> **Your task**:
Omit the images and retype the records verbatim.
-------- Task input --------
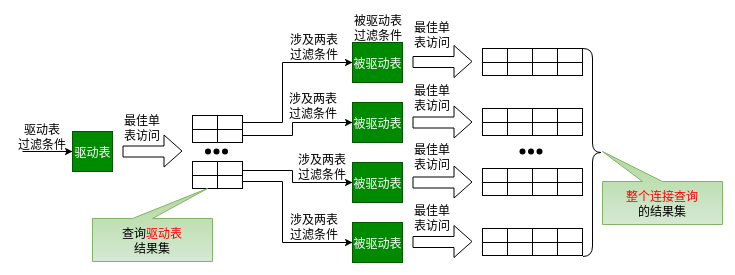
<!DOCTYPE html>
<html lang="zh-CN">
<head>
<meta charset="utf-8">
<title>驱动表与被驱动表的连接查询</title>
<style>
:root { --ink: #000; --paper: #fff; --node: #008a00; --node-edge: #005700; --accent: #f00; --note-top: #b0d99b; --note-bottom: #d5e8d4; --note-edge: #82b366; }
* { box-sizing: border-box; }
body { margin: 0; overflow: hidden; background: var(--paper); }
.diagram { position: relative; width: 735px; height: 275px; overflow: hidden; background: var(--paper); color: var(--ink); font: 12px/15px "Noto Sans CJK SC", "Noto Sans", sans-serif; }
.diagram > * { position: absolute; left: var(--x); top: var(--y); }
.drawing { left: 0; top: 0; display: block; }
.label { transform: translateX(-50%); text-align: center; white-space: nowrap; }
.node { display: flex; align-items: center; justify-content: center; width: 51px; height: 41px; background: var(--node); border: 1px solid var(--node-edge); color: var(--paper); white-space: nowrap; }
.node.driver { width: 41px; }
.rows { display: grid; grid-template-columns: repeat(4, 25px); grid-auto-rows: 13.5px; border: solid var(--ink); border-width: 1px 0 0 1px; }
.rows.small { grid-template-columns: repeat(2, 25px); }
.rows i { border: solid var(--ink); border-width: 0 1px 1px 0; }
.note { display: flex; align-items: center; justify-content: center; width: 120px; height: 43px; text-align: center; }
em { color: var(--accent); font-style: normal; }
.line { fill: none; stroke: var(--ink); }
.block { fill: var(--paper); stroke: var(--ink); }
.bubble { fill: url(#note-fill); stroke: var(--note-edge); }
</style>
</head>
<body>
<main class="diagram">
  <svg class="drawing" width="735" height="275" viewBox="0 0 735 275" aria-hidden="true">
    <defs>
      <linearGradient id="note-fill" x1="0" y1="0" x2="0" y2="1">
        <stop offset="0" stop-color="var(--note-top)"/>
        <stop offset="1" stop-color="var(--note-bottom)"/>
      </linearGradient>
      <marker id="head" markerWidth="9" markerHeight="8" refX="8" refY="4" orient="auto" markerUnits="userSpaceOnUse">
        <path d="M0 0L8 4L0 8L2 4Z"/>
      </marker>
      <path id="block-arrow" class="block" d="M0 11H41V0L59 16L41 32V22H0Z"/>
      <g id="dots"><circle cx="-8.5" r="3"/><circle r="3"/><circle cx="8.5" r="3"/></g>
    </defs>
    <g class="line" marker-end="url(#head)" transform="translate(.5 .5)">
      <path d="M22 151H72" marker-end="url(#head)"/>
      <path d="M242 122H282V62H352" marker-end="url(#head)"/>
      <path d="M242 135H292V122H352" marker-end="url(#head)"/>
      <path d="M242 170H292V182H352" marker-end="url(#head)"/>
      <path d="M242 181H282V242H352" marker-end="url(#head)"/>
    </g>
    <use href="#block-arrow" x="123" y="135"/>
    <use href="#block-arrow" x="413" y="45.5"/>
    <use href="#block-arrow" x="413" y="106"/>
    <use href="#block-arrow" x="413" y="166"/>
    <use href="#block-arrow" x="413" y="225.5"/>
    <use href="#dots" x="216.5" y="151.5"/>
    <use href="#dots" x="531" y="151.5"/>
    <path class="line" d="M583 48.5Q592.5 48.5 592.5 58V143Q592.5 152.5 601 152.5Q592.5 152.5 592.5 162V246Q592.5 256.5 583 256.5"/>
  </svg>

  <div class="label" style="--x:42px;--y:121px">驱动表<br>过滤条件</div>
  <div class="node driver" style="--x:72px;--y:131px">驱动表</div>
  <div class="label" style="--x:142px;--y:112px">最佳单<br>表访问</div>

  <div class="rows small" style="--x:192px;--y:115px"><i></i><i></i><i></i><i></i></div>
  <div class="rows small" style="--x:192px;--y:161px"><i></i><i></i><i></i><i></i></div>

  <div class="label" style="--x:314px;--y:31px">涉及两表<br>过滤条件</div>
  <div class="label" style="--x:378px;--y:12px">被驱动表<br>过滤条件</div>
  <div class="node" style="--x:352px;--y:42px">被驱动表</div>
  <div class="label" style="--x:432px;--y:19px">最佳单<br>表访问</div>
  <div class="rows" style="--x:482px;--y:48px"><i></i><i></i><i></i><i></i><i></i><i></i><i></i><i></i></div>

  <div class="label" style="--x:313px;--y:90px">涉及两表<br>过滤条件</div>
  <div class="node" style="--x:352px;--y:102px">被驱动表</div>
  <div class="label" style="--x:432px;--y:82px">最佳单<br>表访问</div>
  <div class="rows" style="--x:482px;--y:108px"><i></i><i></i><i></i><i></i><i></i><i></i><i></i><i></i></div>

  <div class="label" style="--x:322px;--y:151px">涉及两表<br>过滤条件</div>
  <div class="node" style="--x:352px;--y:162px">被驱动表</div>
  <div class="label" style="--x:432px;--y:141px">最佳单<br>表访问</div>
  <div class="rows" style="--x:482px;--y:168px"><i></i><i></i><i></i><i></i><i></i><i></i><i></i><i></i></div>

  <div class="label" style="--x:314px;--y:211px">涉及两表<br>过滤条件</div>
  <div class="node" style="--x:352px;--y:222px">被驱动表</div>
  <div class="label" style="--x:432px;--y:202px">最佳单<br>表访问</div>
  <div class="rows" style="--x:482px;--y:228px"><i></i><i></i><i></i><i></i><i></i><i></i><i></i><i></i></div>

  <svg class="drawing" width="735" height="275" viewBox="0 0 735 275" aria-hidden="true">
    <g transform="translate(.5 .5)">
      <path class="bubble" d="M92 218H132L207 188L152 218H212V261H92Z"/>
      <path class="bubble" d="M602 181H642L602 151L662 181H722V224H602Z"/>
    </g>
  </svg>
  <div class="note" style="--x:92px;--y:218px"><span>查询<em>驱动表</em><br>结果集</span></div>
  <div class="note" style="--x:602px;--y:181px"><span><em>整个连接查询</em><br>的结果集</span></div>
</main>
</body>
</html>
--------
> **Written reply**:
<!DOCTYPE html>
<html lang="zh-CN">
<head>
<meta charset="utf-8">
<title>驱动表与被驱动表的连接查询</title>
<style>
:root { --ink: #000; --paper: #fff; --node: #008a00; --node-edge: #005700; --accent: #f00; --note-top: #b0d99b; --note-bottom: #d5e8d4; --note-edge: #82b366; }
* { box-sizing: border-box; }
body { margin: 0; overflow: hidden; background: var(--paper); }
.diagram { position: relative; width: 735px; height: 275px; overflow: hidden; background: var(--paper); color: var(--ink); font: 12px/15px "Noto Sans CJK SC", "Noto Sans", sans-serif; }
.diagram > * { position: absolute; left: var(--x); top: var(--y); }
.drawing { left: 0; top: 0; display: block; }
.label { transform: translateX(-50%); text-align: center; white-space: nowrap; }
.node { display: flex; align-items: center; justify-content: center; width: 51px; height: 41px; background: var(--node); border: 1px solid var(--node-edge); color: var(--paper); white-space: nowrap; }
.node.driver { width: 41px; }
.rows { display: grid; grid-template-columns: repeat(4, 25px); grid-auto-rows: 13.5px; border: solid var(--ink); border-width: 1px 0 0 1px; }
.rows.small { grid-template-columns: repeat(2, 25px); }
.rows i { border: solid var(--ink); border-width: 0 1px 1px 0; }
.note { display: flex; align-items: center; justify-content: center; width: 120px; height: 43px; text-align: center; }
em { color: var(--accent); font-style: normal; }
.line { fill: none; stroke: var(--ink); }
.block { fill: var(--paper); stroke: var(--ink); }
.bubble { fill: url(#note-fill); stroke: var(--note-edge); }
</style>
</head>
<body>
<main class="diagram">
  <svg class="drawing" width="735" height="275" viewBox="0 0 735 275" aria-hidden="true">
    <defs>
      <linearGradient id="note-fill" x1="0" y1="0" x2="0" y2="1">
        <stop offset="0" stop-color="var(--note-top)"/>
        <stop offset="1" stop-color="var(--note-bottom)"/>
      </linearGradient>
      <marker id="head" markerWidth="9" markerHeight="8" refX="8" refY="4" orient="auto" markerUnits="userSpaceOnUse">
        <path d="M0 0L8 4L0 8L2 4Z"/>
      </marker>
      <path id="block-arrow" class="block" d="M0 11H41V0L59 16L41 32V22H0Z"/>
      <g id="dots"><circle cx="-8.5" r="3"/><circle r="3"/><circle cx="8.5" r="3"/></g>
    </defs>
    <g class="line" marker-end="url(#head)" transform="translate(.5 .5)">
      <path d="M22 151H72" marker-end="url(#head)"/>
      <path d="M242 122H282V62H352" marker-end="url(#head)"/>
      <path d="M242 135H292V122H352" marker-end="url(#head)"/>
      <path d="M242 170H292V182H352" marker-end="url(#head)"/>
      <path d="M242 181H282V242H352" marker-end="url(#head)"/>
    </g>
    <use href="#block-arrow" x="123" y="135"/>
    <use href="#block-arrow" x="413" y="45.5"/>
    <use href="#block-arrow" x="413" y="106"/>
    <use href="#block-arrow" x="413" y="166"/>
    <use href="#block-arrow" x="413" y="225.5"/>
    <use href="#dots" x="216.5" y="151.5"/>
    <use href="#dots" x="531" y="151.5"/>
    <path class="line" d="M583 48.5Q592.5 48.5 592.5 58V143Q592.5 152.5 601 152.5Q592.5 152.5 592.5 162V246Q592.5 256.5 583 256.5"/>
  </svg>

  <div class="label" style="--x:42px;--y:121px">驱动表<br>过滤条件</div>
  <div class="node driver" style="--x:72px;--y:131px">驱动表</div>
  <div class="label" style="--x:142px;--y:112px">最佳单<br>表访问</div>

  <div class="rows small" style="--x:192px;--y:115px"><i></i><i></i><i></i><i></i></div>
  <div class="rows small" style="--x:192px;--y:161px"><i></i><i></i><i></i><i></i></div>

  <div class="label" style="--x:314px;--y:31px">涉及两表<br>过滤条件</div>
  <div class="label" style="--x:378px;--y:12px">被驱动表<br>过滤条件</div>
  <div class="node" style="--x:352px;--y:42px">被驱动表</div>
  <div class="label" style="--x:432px;--y:19px">最佳单<br>表访问</div>
  <div class="rows" style="--x:482px;--y:48px"><i></i><i></i><i></i><i></i><i></i><i></i><i></i><i></i></div>

  <div class="label" style="--x:313px;--y:90px">涉及两表<br>过滤条件</div>
  <div class="node" style="--x:352px;--y:102px">被驱动表</div>
  <div class="label" style="--x:432px;--y:82px">最佳单<br>表访问</div>
  <div class="rows" style="--x:482px;--y:108px"><i></i><i></i><i></i><i></i><i></i><i></i><i></i><i></i></div>

  <div class="label" style="--x:322px;--y:151px">涉及两表<br>过滤条件</div>
  <div class="node" style="--x:352px;--y:162px">被驱动表</div>
  <div class="label" style="--x:432px;--y:141px">最佳单<br>表访问</div>
  <div class="rows" style="--x:482px;--y:168px"><i></i><i></i><i></i><i></i><i></i><i></i><i></i><i></i></div>

  <div class="label" style="--x:314px;--y:211px">涉及两表<br>过滤条件</div>
  <div class="node" style="--x:352px;--y:222px">被驱动表</div>
  <div class="label" style="--x:432px;--y:202px">最佳单<br>表访问</div>
  <div class="rows" style="--x:482px;--y:228px"><i></i><i></i><i></i><i></i><i></i><i></i><i></i><i></i></div>

  <svg class="drawing" width="735" height="275" viewBox="0 0 735 275" aria-hidden="true">
    <g transform="translate(.5 .5)">
      <path class="bubble" d="M92 218H132L207 188L152 218H212V261H92Z"/>
      <path class="bubble" d="M602 181H642L602 151L662 181H722V224H602Z"/>
    </g>
  </svg>
  <div class="note" style="--x:92px;--y:218px"><span>查询<em>驱动表</em><br>结果集</span></div>
  <div class="note" style="--x:602px;--y:181px"><span><em>整个连接查询</em><br>的结果集</span></div>
</main>
</body>
</html>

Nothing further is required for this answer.